Locust Grove decorated for Christmas in the traditional manor of the 1810’s.
Information on the family of George Rogers Clark is taken from articles written for The Filson Club History Quarterly 1935-1940, by Rogers Clark Ballard Thurston. In his latter years, General Clark lived with his sister, Lucy, who married William Croghan. Their home was Locust Grove, located on Blankenbaker Road near the Ohio River. Ritchey and I love to visit Locust Grove – in addition to being open all year, special events are held – a spring garden show in May, a Jane Austen festival in July, an 18th Century Market Fair the last week in October and Christmas at Locust Grove in December. I will share some photos we’ve taken.

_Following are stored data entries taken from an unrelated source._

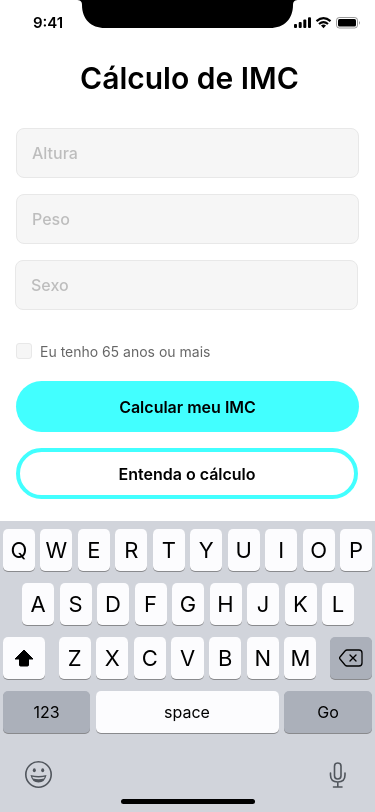
<!DOCTYPE html>
<html lang="pt-BR">
<head>
<meta charset="utf-8">
<title>Cálculo de IMC</title>
<style>
:root {
  --ink: #000;
  --paper: #fff;
  --accent: #42ffff;
  --field: #f6f6f6;
  --field-line: #e8e8e8;
  --placeholder: #bdbdbd;
  --label: #666;
  --board: #d1d4db;
  --key: #fcfcfe;
  --key-dark: #abb0ba;
  --key-edge: #898a8d;
  --icon: #50555c;
}
* { box-sizing: border-box; margin: 0; padding: 0; }
html, body { width: 375px; height: 812px; overflow: hidden; }
body { font-family: Inter, Roboto, sans-serif; color: var(--ink); background: var(--paper); }
.screen { position: relative; width: 375px; height: 812px; overflow: hidden; display: flex; flex-direction: column; }
.status { height: 44px; flex: none; position: relative; }
.status svg { display: block; }
.time { position: absolute; left: 21px; top: 14px; width: 54px; text-align: center; font-size: 15px; line-height: 18px; font-weight: 600; }
h1 { height: 40px; margin-top: 14px; font-size: 30px; line-height: 40px; font-weight: 600; text-align: center; padding-left: 4px; white-space: nowrap; }
.form { padding: 30px 16px 0; display: flex; flex-direction: column; height: 423px; flex: none; }
.field { height: 50px; flex: none; margin-bottom: 16px; padding: 0 15px; display: flex; align-items: center; font-size: 16px; font-weight: 500; color: var(--placeholder); background: var(--field); border: 1px solid var(--field-line); border-radius: 8px; }
.field.shifted { margin-left: -1px; margin-right: 1px; }
.check { display: flex; align-items: center; gap: 8px; height: 20px; margin: 15px 0 20px; flex: none; font-size: 14px; color: var(--label); white-space: nowrap; }
.box { width: 16px; height: 16px; border: 1px solid var(--field-line); border-radius: 3px; background: var(--field); }
.button { height: 51px; flex: none; display: flex; align-items: center; justify-content: center; border-radius: 26px; font-size: 16px; font-weight: 600; color: var(--ink); text-decoration: none; }
.primary { background: var(--accent); margin-bottom: 16px; }
.outline { border: 4px solid var(--accent); margin-right: 1px; }
.keyboard { height: 291px; flex: none; padding: 8px 3px 0; background: var(--board); position: relative; }
.row { display: flex; gap: 5.5px; height: 42px; margin-bottom: 12px; }
.row.home { padding: 0 18px 0 19px; }
.row.lower { justify-content: space-between; }
.letters { display: flex; gap: 5.5px; width: 258px; }
.key { flex: 1; display: flex; align-items: center; justify-content: center; background: var(--key); border-radius: 5px; box-shadow: 0 1px 0 var(--key-edge); font-size: 22px; }
.key.side { flex: 0 0 42px; }
.key.dark { background: var(--key-dark); }
.key.word { font-size: 16px; }
.key.numbers { flex: 0 0 87px; }
.key.go { flex: 0 0 88px; }
.emoji, .mic { position: absolute; }
.emoji { left: 24px; top: 239px; }
.mic { left: 328px; top: 240px; }
.home-bar { position: absolute; left: 121px; top: 278px; width: 134px; height: 5px; border-radius: 3px; background: var(--ink); }
</style>
</head>
<body>
<main class="screen">
  <header class="status">
    <svg width="375" height="44" viewBox="0 0 375 44" aria-hidden="true">
      <path d="M76 0C80 0 82 1 82 5C82 19 91 28 105 28H270C284 28 293 19 293 5C293 1 295 0 299 0Z"/>
      <g>
        <rect x="294" y="24" width="3" height="4" rx="1"/>
        <rect x="298.7" y="22" width="3" height="6" rx="1"/>
        <rect x="303.3" y="19.6" width="3" height="8.4" rx="1"/>
        <rect x="308" y="17.3" width="3" height="10.7" rx="1"/>
      </g>
      <g fill="none" stroke="#000" stroke-width="2.2">
        <path d="M316.5 21.2Q323.5 15.2 330.5 21.2"/>
        <path d="M319 24Q323.5 20.2 328 24"/>
      </g>
      <path d="M321 25.6Q323.5 23.6 326 25.6L323.5 28.2Z"/>
      <rect x="336.5" y="17.5" width="21" height="10.5" rx="2.8" fill="none" stroke="#000" stroke-opacity=".4"/>
      <rect x="338" y="19" width="18" height="7.5" rx="1.5"/>
      <path d="M359 21Q361 22.8 359 24.8Z" fill-opacity=".4"/>
    </svg>
    <span class="time">9:41</span>
  </header>

  <h1>Cálculo de IMC</h1>

  <section class="form">
    <div class="field">Altura</div>
    <div class="field">Peso</div>
    <div class="field shifted">Sexo</div>
    <div class="check"><span class="box"></span><span>Eu tenho 65 anos ou mais</span></div>
    <a class="button primary" href="#">Calcular meu IMC</a>
    <a class="button outline" href="#">Entenda o cálculo</a>
  </section>

  <section class="keyboard">
    <div class="row">
      <span class="key">Q</span><span class="key">W</span><span class="key">E</span><span class="key">R</span><span class="key">T</span><span class="key">Y</span><span class="key">U</span><span class="key">I</span><span class="key">O</span><span class="key">P</span>
    </div>
    <div class="row home">
      <span class="key">A</span><span class="key">S</span><span class="key">D</span><span class="key">F</span><span class="key">G</span><span class="key">H</span><span class="key">J</span><span class="key">K</span><span class="key">L</span>
    </div>
    <div class="row lower">
      <span class="key side">
        <svg width="20" height="18" viewBox="0 0 20 18" role="img" aria-label="Shift"><path d="M10 1L19 10H14.5V16Q14.5 17 13.5 17H6.5Q5.5 17 5.5 16V10H1Z" stroke="#000" stroke-linejoin="round"/></svg>
      </span>
      <div class="letters">
        <span class="key">Z</span><span class="key">X</span><span class="key">C</span><span class="key">V</span><span class="key">B</span><span class="key">N</span><span class="key">M</span>
      </div>
      <span class="key side dark">
        <svg width="24" height="18" viewBox="0 0 24 18" role="img" aria-label="Delete" fill="none" stroke="#000" stroke-width="1.3" stroke-linecap="round" stroke-linejoin="round"><path d="M8 1H20Q23 1 23 4V14Q23 17 20 17H8Q7 17 6 16L1 10Q0 9 1 8L6 2Q7 1 8 1ZM11 6L17 12M17 6L11 12"/></svg>
      </span>
    </div>
    <div class="row">
      <span class="key word dark numbers">123</span>
      <span class="key word">space</span>
      <span class="key word dark go">Go</span>
    </div>
    <svg class="emoji" width="29" height="29" viewBox="0 0 29 29" role="img" aria-label="Emoji">
      <circle cx="14.5" cy="14.5" r="12.7" fill="none" stroke="#50555c" stroke-width="1.6"/>
      <g fill="#50555c">
        <ellipse cx="10.3" cy="10.2" rx="1.5" ry="2"/>
        <ellipse cx="18.7" cy="10.2" rx="1.5" ry="2"/>
      </g>
      <path d="M6.5 15Q14.5 17 22.5 15Q21 22.5 14.5 22.5Q8 22.5 6.5 15Z" fill="#50555c"/>
      <path d="M8.3 16.8Q14.5 18.3 20.7 16.8L20 18.6Q14.5 20 9 18.6Z" fill="#d1d4db"/>
    </svg>
    <svg class="mic" width="20" height="28" viewBox="0 0 20 28" role="img" aria-label="Microphone" fill="none" stroke="#50555c" stroke-width="1.6" stroke-linecap="round">
      <rect x="6.5" y="2" width="6.5" height="16" rx="3.2"/>
      <path d="M2.5 12V14Q2.5 21 9.8 21Q17 21 17 14V12M9.8 21V26M5.5 26H14"/>
    </svg>
    <div class="home-bar"></div>
  </section>
</main>
</body>
</html>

Tea during the Christmas festivities.
George Rogers Clark was born in Albemarle County, Virginia, in 1752. Within a few years his family moved to Caroline County, Virginia. Parents John Clark and Ann Rogers had ten children, all born in Virginia: Jonathan; George Rogers; Ann; John, Jr.; Richard; Edmund; Lucy; Elizabeth; William and Frances Eleanor. Some of the general’s family moved to the Louisville area of Kentucky – including his parents. His parents home, Mulberry Hill, was on the eastern outskirts of Louisville, on Beargrass Creek. Of the six sons of John and Ann Clark, five served as commissioned officers and the youngest, William, was one-half of the Lewis and Clark duo whose famous expedition to the northwest was made 1804-1806.
Cooking Carolina rice and his Lordship’s beef – delicious together in a bowl – at the 18th Century Market Fair!
With bread and cheese we had quite a sumptuous meal!
George Rogers Clark was a surveyor and as early as 1772 made a trip down the Ohio River. By 1776 he stayed in Kentucky and became the one to whom others in the state looked to for advice and leadership. For a short time Clark was at Ford Harrod in Mercer County.
Ritchey talking about cannon and shot.
The general and I discussing his last visit to Washington City.
In 1809 General Clark stumbled and fell at the fireplace and one of his legs was burned. Erysipelas set in and his leg was amputated above the knee. It was at this time that he came to live with his sister and brother-in-law at Locust Grove. He lived an additional nine years, dying February 13, 1818. Immediate survivors were his brother William, in St. Louis, and three sisters, Ann Gwathmey, Lucy Croghan and Fanny Fitzhugh. He was buried in the Croghan family cemetery at Locust Grove.
General George Rogers Clark, November 9, 1752, died February 13, 1818. Croghan Family Cemetery, Louisville, Jefferson County, Kentucky.
In 1869, from a bequest from Isaac Clark, son of Jonathan, lots were procured in Cave Hill Cemetery, and many of the graves were moved to that location, including General Clark’s.
General George Rogers Clark’s burial spot at Cave Hill Cemetery, Louisville, Jefferson County, Kentucky.
Categories: Family Stories
Really good and informative article – I had no idea!!!
Thanks this was most interesting. Did not know this. The book “Undaunted Courage” about the expedition is a must read. v
Undaunted Courage is one of my favorite books!
One of the places I have loved reading about over the years. My husband has Grogans in his line, and there was a big debate as to whether the Grogans were originally Croghans or Crogans. I don’t think that has been resolved. We lived in Louisville 50 years ago but weren’t into genealogy at that time. Now we look back on it and wish we had visited Mulberry Hill. Love your article!
There are trees on Ancestry showing that George Rogers Clark married Jane Mercer and that they had children. Everything I have read states that he never married. Any idea where the marriage information originated? Thanks.
I’m not sure where they got their information, but he did not marry.
I am currently reading Undaunted Courage and it is excellent. Prior to that I read From Sea to Shining Sea by James Alexander Thom. It is amazing! It’s about the Clark family, mainly George Rogers Clark and William Clark.
Undaunted Courage is one of those books I couldn’t put down! I’ll put From Sea to Shining Sea on my list!